Task to carry out
Produce a copy of every line in the records that holds the string "tyre".

Dataset excerpts:
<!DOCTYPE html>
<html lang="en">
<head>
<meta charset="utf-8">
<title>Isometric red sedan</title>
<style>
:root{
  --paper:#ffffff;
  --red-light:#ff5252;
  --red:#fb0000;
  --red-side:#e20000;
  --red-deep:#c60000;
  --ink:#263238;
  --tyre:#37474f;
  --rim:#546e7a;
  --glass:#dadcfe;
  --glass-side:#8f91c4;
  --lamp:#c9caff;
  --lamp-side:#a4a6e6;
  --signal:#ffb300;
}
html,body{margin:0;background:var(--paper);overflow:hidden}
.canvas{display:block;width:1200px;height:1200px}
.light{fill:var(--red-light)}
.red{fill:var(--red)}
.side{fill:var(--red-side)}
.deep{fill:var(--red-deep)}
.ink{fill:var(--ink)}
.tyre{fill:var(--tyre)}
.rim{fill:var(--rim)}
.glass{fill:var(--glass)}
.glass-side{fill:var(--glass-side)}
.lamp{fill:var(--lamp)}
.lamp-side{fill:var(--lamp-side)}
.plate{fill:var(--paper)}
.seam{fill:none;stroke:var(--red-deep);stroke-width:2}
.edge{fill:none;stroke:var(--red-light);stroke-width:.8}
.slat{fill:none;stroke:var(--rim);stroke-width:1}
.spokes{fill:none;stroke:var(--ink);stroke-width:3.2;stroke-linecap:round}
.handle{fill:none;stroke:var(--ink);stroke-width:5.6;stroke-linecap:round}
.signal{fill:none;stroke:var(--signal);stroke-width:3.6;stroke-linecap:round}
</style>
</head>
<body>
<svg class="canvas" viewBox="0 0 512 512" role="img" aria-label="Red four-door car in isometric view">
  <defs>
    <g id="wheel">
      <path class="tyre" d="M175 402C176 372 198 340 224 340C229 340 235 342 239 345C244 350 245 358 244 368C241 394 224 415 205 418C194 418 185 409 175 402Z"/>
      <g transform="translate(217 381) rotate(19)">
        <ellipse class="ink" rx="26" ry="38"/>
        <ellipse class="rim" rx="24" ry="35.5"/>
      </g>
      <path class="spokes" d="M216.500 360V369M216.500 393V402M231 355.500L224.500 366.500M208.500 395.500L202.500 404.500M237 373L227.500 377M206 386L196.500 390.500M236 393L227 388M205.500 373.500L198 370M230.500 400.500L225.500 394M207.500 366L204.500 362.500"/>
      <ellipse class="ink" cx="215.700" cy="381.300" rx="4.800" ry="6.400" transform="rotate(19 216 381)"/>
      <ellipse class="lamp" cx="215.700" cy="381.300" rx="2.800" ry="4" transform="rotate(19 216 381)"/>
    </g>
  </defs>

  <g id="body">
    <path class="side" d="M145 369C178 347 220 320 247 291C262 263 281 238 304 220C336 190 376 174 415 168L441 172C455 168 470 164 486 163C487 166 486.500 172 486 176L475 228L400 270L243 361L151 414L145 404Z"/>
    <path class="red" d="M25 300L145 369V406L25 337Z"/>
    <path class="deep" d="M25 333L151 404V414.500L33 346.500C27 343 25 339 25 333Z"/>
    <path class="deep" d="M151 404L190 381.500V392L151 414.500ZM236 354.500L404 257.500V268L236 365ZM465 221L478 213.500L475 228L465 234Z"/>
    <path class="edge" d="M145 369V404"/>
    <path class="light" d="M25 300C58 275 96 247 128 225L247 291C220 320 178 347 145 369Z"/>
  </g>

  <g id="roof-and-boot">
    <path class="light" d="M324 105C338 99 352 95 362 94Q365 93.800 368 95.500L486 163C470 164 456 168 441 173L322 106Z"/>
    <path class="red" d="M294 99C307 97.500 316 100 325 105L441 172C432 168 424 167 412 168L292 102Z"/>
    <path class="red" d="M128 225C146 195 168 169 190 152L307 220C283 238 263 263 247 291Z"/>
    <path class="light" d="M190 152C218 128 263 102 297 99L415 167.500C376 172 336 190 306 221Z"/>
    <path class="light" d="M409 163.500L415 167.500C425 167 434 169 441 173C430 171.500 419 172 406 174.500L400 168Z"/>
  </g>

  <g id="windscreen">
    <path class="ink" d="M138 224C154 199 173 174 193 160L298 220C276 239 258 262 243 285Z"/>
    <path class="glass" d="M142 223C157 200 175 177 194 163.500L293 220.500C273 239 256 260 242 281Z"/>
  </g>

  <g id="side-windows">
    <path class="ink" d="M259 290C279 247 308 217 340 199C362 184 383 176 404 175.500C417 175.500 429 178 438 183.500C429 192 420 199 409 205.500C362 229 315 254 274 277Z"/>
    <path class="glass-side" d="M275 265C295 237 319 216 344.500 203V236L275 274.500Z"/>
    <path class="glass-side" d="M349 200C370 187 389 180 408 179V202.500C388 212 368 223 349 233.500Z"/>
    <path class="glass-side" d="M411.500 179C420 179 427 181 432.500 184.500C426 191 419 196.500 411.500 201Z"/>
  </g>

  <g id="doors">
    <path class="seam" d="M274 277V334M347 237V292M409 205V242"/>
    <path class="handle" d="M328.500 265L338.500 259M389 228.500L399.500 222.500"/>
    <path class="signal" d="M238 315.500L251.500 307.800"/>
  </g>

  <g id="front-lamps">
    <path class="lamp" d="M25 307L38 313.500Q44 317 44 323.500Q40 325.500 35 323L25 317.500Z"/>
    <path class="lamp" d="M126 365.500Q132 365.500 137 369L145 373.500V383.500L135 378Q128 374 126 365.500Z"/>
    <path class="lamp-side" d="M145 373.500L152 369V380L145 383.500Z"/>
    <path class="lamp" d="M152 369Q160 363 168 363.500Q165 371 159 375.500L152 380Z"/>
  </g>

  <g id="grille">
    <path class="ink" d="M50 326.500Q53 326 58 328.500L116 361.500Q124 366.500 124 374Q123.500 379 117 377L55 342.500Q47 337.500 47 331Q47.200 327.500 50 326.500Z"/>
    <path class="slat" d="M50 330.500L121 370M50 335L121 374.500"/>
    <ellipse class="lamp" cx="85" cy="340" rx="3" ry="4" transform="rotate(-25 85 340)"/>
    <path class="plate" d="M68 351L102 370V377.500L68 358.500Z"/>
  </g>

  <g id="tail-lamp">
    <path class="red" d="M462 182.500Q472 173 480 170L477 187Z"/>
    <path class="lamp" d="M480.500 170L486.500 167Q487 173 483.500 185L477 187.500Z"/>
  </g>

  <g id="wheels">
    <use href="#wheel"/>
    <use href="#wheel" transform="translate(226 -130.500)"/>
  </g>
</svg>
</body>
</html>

Task result
  --tyre:#37474f;
.tyre{fill:var(--tyre)}
      <path class="tyre" d="M175 402C176 372 198 340 224 340C229 340 235 342 239 345C244 350 245 358 244 368C241 394 224 415 205 418C194 418 185 409 175 402Z"/>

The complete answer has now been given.